* WHAT YOU SHOULD DO:
Everything in the data gets repeated exactly, except for the pictures.

* ENTRIES SHOWN:
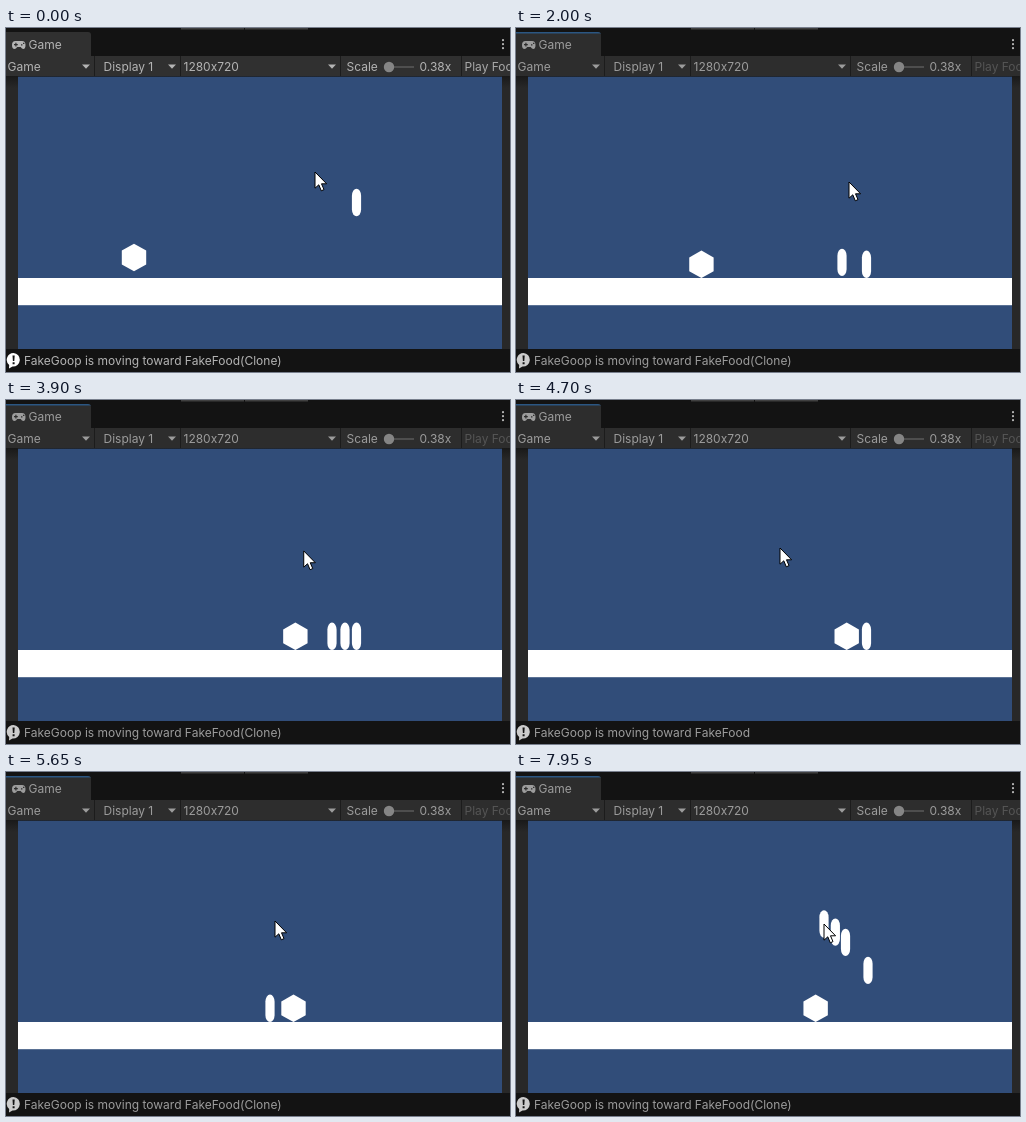
An HTML page that plays this animation: 504x344 px, repeating every 8000 ms.

```html
<!DOCTYPE html>
<html lang="en">
<head>
<meta charset="utf-8">
<title>Game view</title>
<style>
  html, body { margin: 0; width: 100%; height: 100%; overflow: hidden; background: #131313; }
  svg { display: block; width: 504px; height: 344px; --ink: #b4b4b4; --soft: #a8a8a8; --badge: #fff; --bar: #303030; }
  svg.playing { --ink: #9c9c9c; --soft: #555; --badge: #ccc; --bar: #2d2d2d; }
  text { font: 12px Inter, sans-serif; fill: var(--ink); white-space: pre; }
  .ink { fill: var(--ink); }
  .bar { fill: var(--bar); }
  .focus { display: none; fill: #2b5682; }
  .playing .focus { display: block; }
  .white { fill: #fff; }
</style>
</head>
<body>
<svg id="stage" viewBox="0 0 504 344">
  <defs>
    <path id="arrow" class="ink" d="M-4 -2H4L0 2.3Z"/>
    <linearGradient id="shade" x2="0" y2="1">
      <stop stop-color="#191919"/><stop offset="1" stop-color="#282828"/>
    </linearGradient>
  </defs>

  <!-- tab strip -->
  <rect width="504" height="28" fill="#131313"/>
  <path d="M175 .7H238M239 .7H302" stroke="#404040" stroke-width="1.4"/>
  <path class="bar" d="M0 28V4H82Q85 4 85 7V28Z"/>
  <path class="focus" d="M0 4H82Q84 4 85 5.5H0Z"/>
  <path class="ink" d="M9.5 13H16Q19.5 13 19.5 17Q19.5 21 17.3 21Q16 21 14.6 19H11.2Q10 21 8.5 21Q6 21 6 17Q6 13 9.5 13Z"/>
  <path class="bar" d="M8 16H9.3V14.7H10.5V16H11.8V17.2H10.5V18.5H9.3V17.2H8ZM15 16.2h1.4v1.4H15ZM17 14.7h1.4v1.4H17Z"/>
  <text x="22.5" y="21">Game</text>
  <path d="M497 12.2V21" stroke="#b4b4b4" stroke-width="2.2" stroke-linecap="round" stroke-dasharray="0 4"/>

  <!-- toolbar -->
  <rect class="bar" y="28" width="504" height="20"/>
  <path d="M88.5 28V48M174.5 28V48M334.5 28V48M455.5 28V48" stroke="#1c1c1c"/>
  <text x="1.5" y="42.7">Game</text>
  <text x="97.5" y="42.7">Display 1</text>
  <text x="177.5" y="42.7">1280x720</text>
  <text x="340.5" y="42.7">Scale</text>
  <text x="413.5" y="42.7">0.38x</text>
  <text x="458.5" y="42.7" style="fill:var(--soft)">Play Focused</text>
  <use href="#arrow" x="80" y="38.5"/>
  <use href="#arrow" x="166" y="38.5"/>
  <use href="#arrow" x="326" y="38.5"/>
  <path d="M383 39H408" stroke="#5a5a5a" stroke-width="1.5"/>
  <circle cx="383" cy="39" r="5.2" fill="#858585"/>

  <!-- game view -->
  <rect y="48" width="504" height="273" fill="#282828"/>
  <rect y="48" width="504" height="12" fill="url(#shade)"/>
  <rect x="12" y="48.75" width="484" height="272.25" fill="#314d79"/>
  <rect class="white" x="12" y="250" width="484" height="27.2"/>
  <g id="foods"></g>
  <path id="goop" class="white" d="M0 -13.8L12.2 -6.9V6.9L0 13.8L-12.2 6.9V-6.9Z"/>

  <!-- status bar -->
  <rect y="321" width="504" height="23" fill="#131313"/>
  <path style="fill:var(--badge)" d="M7.5 325A6.8 6.8 0 1 1 6.5 338.6L3 340.5L3.2 337A6.8 6.8 0 0 1 7.5 325Z"/>
  <path d="M6.5 327.5H8.7L8.3 333H6.9ZM6.6 334.3H8.6V336.2H6.6Z" fill="#131313"/>
  <text id="log" x="18" y="337"></text>

  <path id="cursor" d="M0 0V16.2L3.8 12.8L6.3 18.8L9 17.6L6.5 11.8H11.6Z" fill="#fff" stroke="#000" stroke-linejoin="round"/>
</svg>
<script>
const LOOP = 8000, STEP = 50, PLAY = 850;
const GRAVITY = 267, FLOOR = 236.3;          // px/s², resting centre
const SPEED = 54.7, REACH = 16.5;            // px/s, centre distance that counts as touching
const REACT = 150, BORED = 200;              // ms to notice food, ms until idling
const $ = id => document.getElementById(id);

// Each glide: start ms, end ms, destination
const glides = [
  [0, 100, 311, 146], [450, 550, 326, 150], [1250, 1650, 333, 154],
  [2400, 2550, 339, 154], [2600, 2900, 333, 154], [3500, 4500, 264, 148],
  [4900, 5200, 269, 149], [6600, 6900, 349, 149], [6900, 7300, 352, 165],
  [7450, 7950, 308, 152]
];
const dropTimes = [1205, 2590, 4830, 7450, 7650, 7760, 7950];

function cursorAt(t) {
  let x = 309, y = 144;
  for (const [from, to, endX, endY] of glides) {
    const k = Math.min(1, Math.max(0, (t - from) / (to - from)));
    const ease = 1 - (1 - k) ** 1.4;
    x += (endX - x) * ease;
    y += (endY - y) * ease;
  }
  return { x, y };
}

function fall(y, from, t) {
  const s = Math.max(0, t - from) / 1000;
  return Math.min(FLOOR, y + GRAVITY * s * s / 2);
}

// Food falls from wherever the cursor drops it; one piece is in the scene already.
const foods = [
  { name: "FakeFood", x: 350.5, y: 174.5, from: PLAY, shown: 0 },
  ...dropTimes.map(t => ({ name: "FakeFood(Clone)", ...cursorAt(t), from: t, shown: t }))
];

// The goop walks to the nearest food, eats it on touch, and idles when none is left.
function simulate() {
  let x = 128, wait = REACT, idle = 0;
  let log = "FakeGoop is moving toward FakeFood(Clone)";
  const states = [];
  for (let t = 0; t < LOOP; t += STEP) {
    if (t >= PLAY) {
      const [target] = foods.filter(f => f.from <= t && !f.eaten)
        .sort((a, b) => Math.abs(a.x - x) - Math.abs(b.x - x));
      if (!target) {
        wait = REACT;
        idle += STEP;
        if (idle > BORED) log = "Executing TestAction: Being idle uwu";
      } else if (wait > 0) {
        wait -= STEP;
      } else {
        idle = 0;
        log = "FakeGoop is moving toward " + target.name;
        const gap = target.x - x;
        const left = Math.abs(gap) - REACH;
        x += Math.sign(gap) * Math.min(SPEED * STEP / 1000, Math.max(0, left));
        if (left <= SPEED * STEP / 1000) target.eaten = t + STEP;
      }
    }
    states.push({ x, log });
  }
  return states;
}
const states = simulate();

const place = (el, x, y) => el.setAttribute("transform", `translate(${x} ${y})`);

for (const food of foods) {
  food.el = document.createElementNS("http://www.w3.org/2000/svg", "rect");
  const box = { class: "white", x: -4.6, y: -13.7, width: 9.2, height: 27.4, rx: 4.6, ry: 7 };
  for (const key in box) food.el.setAttribute(key, box[key]);
  $("foods").append(food.el);
}

function draw(t) {
  const { x, log } = states[t / STEP];
  const cursor = cursorAt(t);
  $("stage").classList.toggle("playing", t >= PLAY);
  $("log").textContent = log;
  place($("cursor"), cursor.x, cursor.y);
  place($("goop"), x, fall(229.5, PLAY, t));
  for (const { el, x, y, from, shown, eaten = LOOP } of foods) {
    el.style.display = t >= shown && t < eaten ? "" : "none";
    place(el, x, fall(y, from, t));
  }
}

const start = performance.now();
function tick() {
  const t = (performance.now() - start) % LOOP;
  draw(Math.floor(t / STEP) * STEP);
  requestAnimationFrame(tick);
}
tick();
</script>
</body>
</html>
```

* ANSWER AREA:
An HTML page that plays this animation: 504x344 px, repeating every 8000 ms.

```html
<!DOCTYPE html>
<html lang="en">
<head>
<meta charset="utf-8">
<title>Game view</title>
<style>
  html, body { margin: 0; width: 100%; height: 100%; overflow: hidden; background: #131313; }
  svg { display: block; width: 504px; height: 344px; --ink: #b4b4b4; --soft: #a8a8a8; --badge: #fff; --bar: #303030; }
  svg.playing { --ink: #9c9c9c; --soft: #555; --badge: #ccc; --bar: #2d2d2d; }
  text { font: 12px Inter, sans-serif; fill: var(--ink); white-space: pre; }
  .ink { fill: var(--ink); }
  .bar { fill: var(--bar); }
  .focus { display: none; fill: #2b5682; }
  .playing .focus { display: block; }
  .white { fill: #fff; }
</style>
</head>
<body>
<svg id="stage" viewBox="0 0 504 344">
  <defs>
    <path id="arrow" class="ink" d="M-4 -2H4L0 2.3Z"/>
    <linearGradient id="shade" x2="0" y2="1">
      <stop stop-color="#191919"/><stop offset="1" stop-color="#282828"/>
    </linearGradient>
  </defs>

  <!-- tab strip -->
  <rect width="504" height="28" fill="#131313"/>
  <path d="M175 .7H238M239 .7H302" stroke="#404040" stroke-width="1.4"/>
  <path class="bar" d="M0 28V4H82Q85 4 85 7V28Z"/>
  <path class="focus" d="M0 4H82Q84 4 85 5.5H0Z"/>
  <path class="ink" d="M9.5 13H16Q19.5 13 19.5 17Q19.5 21 17.3 21Q16 21 14.6 19H11.2Q10 21 8.5 21Q6 21 6 17Q6 13 9.5 13Z"/>
  <path class="bar" d="M8 16H9.3V14.7H10.5V16H11.8V17.2H10.5V18.5H9.3V17.2H8ZM15 16.2h1.4v1.4H15ZM17 14.7h1.4v1.4H17Z"/>
  <text x="22.5" y="21">Game</text>
  <path d="M497 12.2V21" stroke="#b4b4b4" stroke-width="2.2" stroke-linecap="round" stroke-dasharray="0 4"/>

  <!-- toolbar -->
  <rect class="bar" y="28" width="504" height="20"/>
  <path d="M88.5 28V48M174.5 28V48M334.5 28V48M455.5 28V48" stroke="#1c1c1c"/>
  <text x="1.5" y="42.7">Game</text>
  <text x="97.5" y="42.7">Display 1</text>
  <text x="177.5" y="42.7">1280x720</text>
  <text x="340.5" y="42.7">Scale</text>
  <text x="413.5" y="42.7">0.38x</text>
  <text x="458.5" y="42.7" style="fill:var(--soft)">Play Focused</text>
  <use href="#arrow" x="80" y="38.5"/>
  <use href="#arrow" x="166" y="38.5"/>
  <use href="#arrow" x="326" y="38.5"/>
  <path d="M383 39H408" stroke="#5a5a5a" stroke-width="1.5"/>
  <circle cx="383" cy="39" r="5.2" fill="#858585"/>

  <!-- game view -->
  <rect y="48" width="504" height="273" fill="#282828"/>
  <rect y="48" width="504" height="12" fill="url(#shade)"/>
  <rect x="12" y="48.75" width="484" height="272.25" fill="#314d79"/>
  <rect class="white" x="12" y="250" width="484" height="27.2"/>
  <g id="foods"></g>
  <path id="goop" class="white" d="M0 -13.8L12.2 -6.9V6.9L0 13.8L-12.2 6.9V-6.9Z"/>

  <!-- status bar -->
  <rect y="321" width="504" height="23" fill="#131313"/>
  <path style="fill:var(--badge)" d="M7.5 325A6.8 6.8 0 1 1 6.5 338.6L3 340.5L3.2 337A6.8 6.8 0 0 1 7.5 325Z"/>
  <path d="M6.5 327.5H8.7L8.3 333H6.9ZM6.6 334.3H8.6V336.2H6.6Z" fill="#131313"/>
  <text id="log" x="18" y="337"></text>

  <path id="cursor" d="M0 0V16.2L3.8 12.8L6.3 18.8L9 17.6L6.5 11.8H11.6Z" fill="#fff" stroke="#000" stroke-linejoin="round"/>
</svg>
<script>
const LOOP = 8000, STEP = 50, PLAY = 850;
const GRAVITY = 267, FLOOR = 236.3;          // px/s², resting centre
const SPEED = 54.7, REACH = 16.5;            // px/s, centre distance that counts as touching
const REACT = 150, BORED = 200;              // ms to notice food, ms until idling
const $ = id => document.getElementById(id);

// Each glide: start ms, end ms, destination
const glides = [
  [0, 100, 311, 146], [450, 550, 326, 150], [1250, 1650, 333, 154],
  [2400, 2550, 339, 154], [2600, 2900, 333, 154], [3500, 4500, 264, 148],
  [4900, 5200, 269, 149], [6600, 6900, 349, 149], [6900, 7300, 352, 165],
  [7450, 7950, 308, 152]
];
const dropTimes = [1205, 2590, 4830, 7450, 7650, 7760, 7950];

function cursorAt(t) {
  let x = 309, y = 144;
  for (const [from, to, endX, endY] of glides) {
    const k = Math.min(1, Math.max(0, (t - from) / (to - from)));
    const ease = 1 - (1 - k) ** 1.4;
    x += (endX - x) * ease;
    y += (endY - y) * ease;
  }
  return { x, y };
}

function fall(y, from, t) {
  const s = Math.max(0, t - from) / 1000;
  return Math.min(FLOOR, y + GRAVITY * s * s / 2);
}

// Food falls from wherever the cursor drops it; one piece is in the scene already.
const foods = [
  { name: "FakeFood", x: 350.5, y: 174.5, from: PLAY, shown: 0 },
  ...dropTimes.map(t => ({ name: "FakeFood(Clone)", ...cursorAt(t), from: t, shown: t }))
];

// The goop walks to the nearest food, eats it on touch, and idles when none is left.
function simulate() {
  let x = 128, wait = REACT, idle = 0;
  let log = "FakeGoop is moving toward FakeFood(Clone)";
  const states = [];
  for (let t = 0; t < LOOP; t += STEP) {
    if (t >= PLAY) {
      const [target] = foods.filter(f => f.from <= t && !f.eaten)
        .sort((a, b) => Math.abs(a.x - x) - Math.abs(b.x - x));
      if (!target) {
        wait = REACT;
        idle += STEP;
        if (idle > BORED) log = "Executing TestAction: Being idle uwu";
      } else if (wait > 0) {
        wait -= STEP;
      } else {
        idle = 0;
        log = "FakeGoop is moving toward " + target.name;
        const gap = target.x - x;
        const left = Math.abs(gap) - REACH;
        x += Math.sign(gap) * Math.min(SPEED * STEP / 1000, Math.max(0, left));
        if (left <= SPEED * STEP / 1000) target.eaten = t + STEP;
      }
    }
    states.push({ x, log });
  }
  return states;
}
const states = simulate();

const place = (el, x, y) => el.setAttribute("transform", `translate(${x} ${y})`);

for (const food of foods) {
  food.el = document.createElementNS("http://www.w3.org/2000/svg", "rect");
  const box = { class: "white", x: -4.6, y: -13.7, width: 9.2, height: 27.4, rx: 4.6, ry: 7 };
  for (const key in box) food.el.setAttribute(key, box[key]);
  $("foods").append(food.el);
}

function draw(t) {
  const { x, log } = states[t / STEP];
  const cursor = cursorAt(t);
  $("stage").classList.toggle("playing", t >= PLAY);
  $("log").textContent = log;
  place($("cursor"), cursor.x, cursor.y);
  place($("goop"), x, fall(229.5, PLAY, t));
  for (const { el, x, y, from, shown, eaten = LOOP } of foods) {
    el.style.display = t >= shown && t < eaten ? "" : "none";
    place(el, x, fall(y, from, t));
  }
}

const start = performance.now();
function tick() {
  const t = (performance.now() - start) % LOOP;
  draw(Math.floor(t / STEP) * STEP);
  requestAnimationFrame(tick);
}
tick();
</script>
</body>
</html>
```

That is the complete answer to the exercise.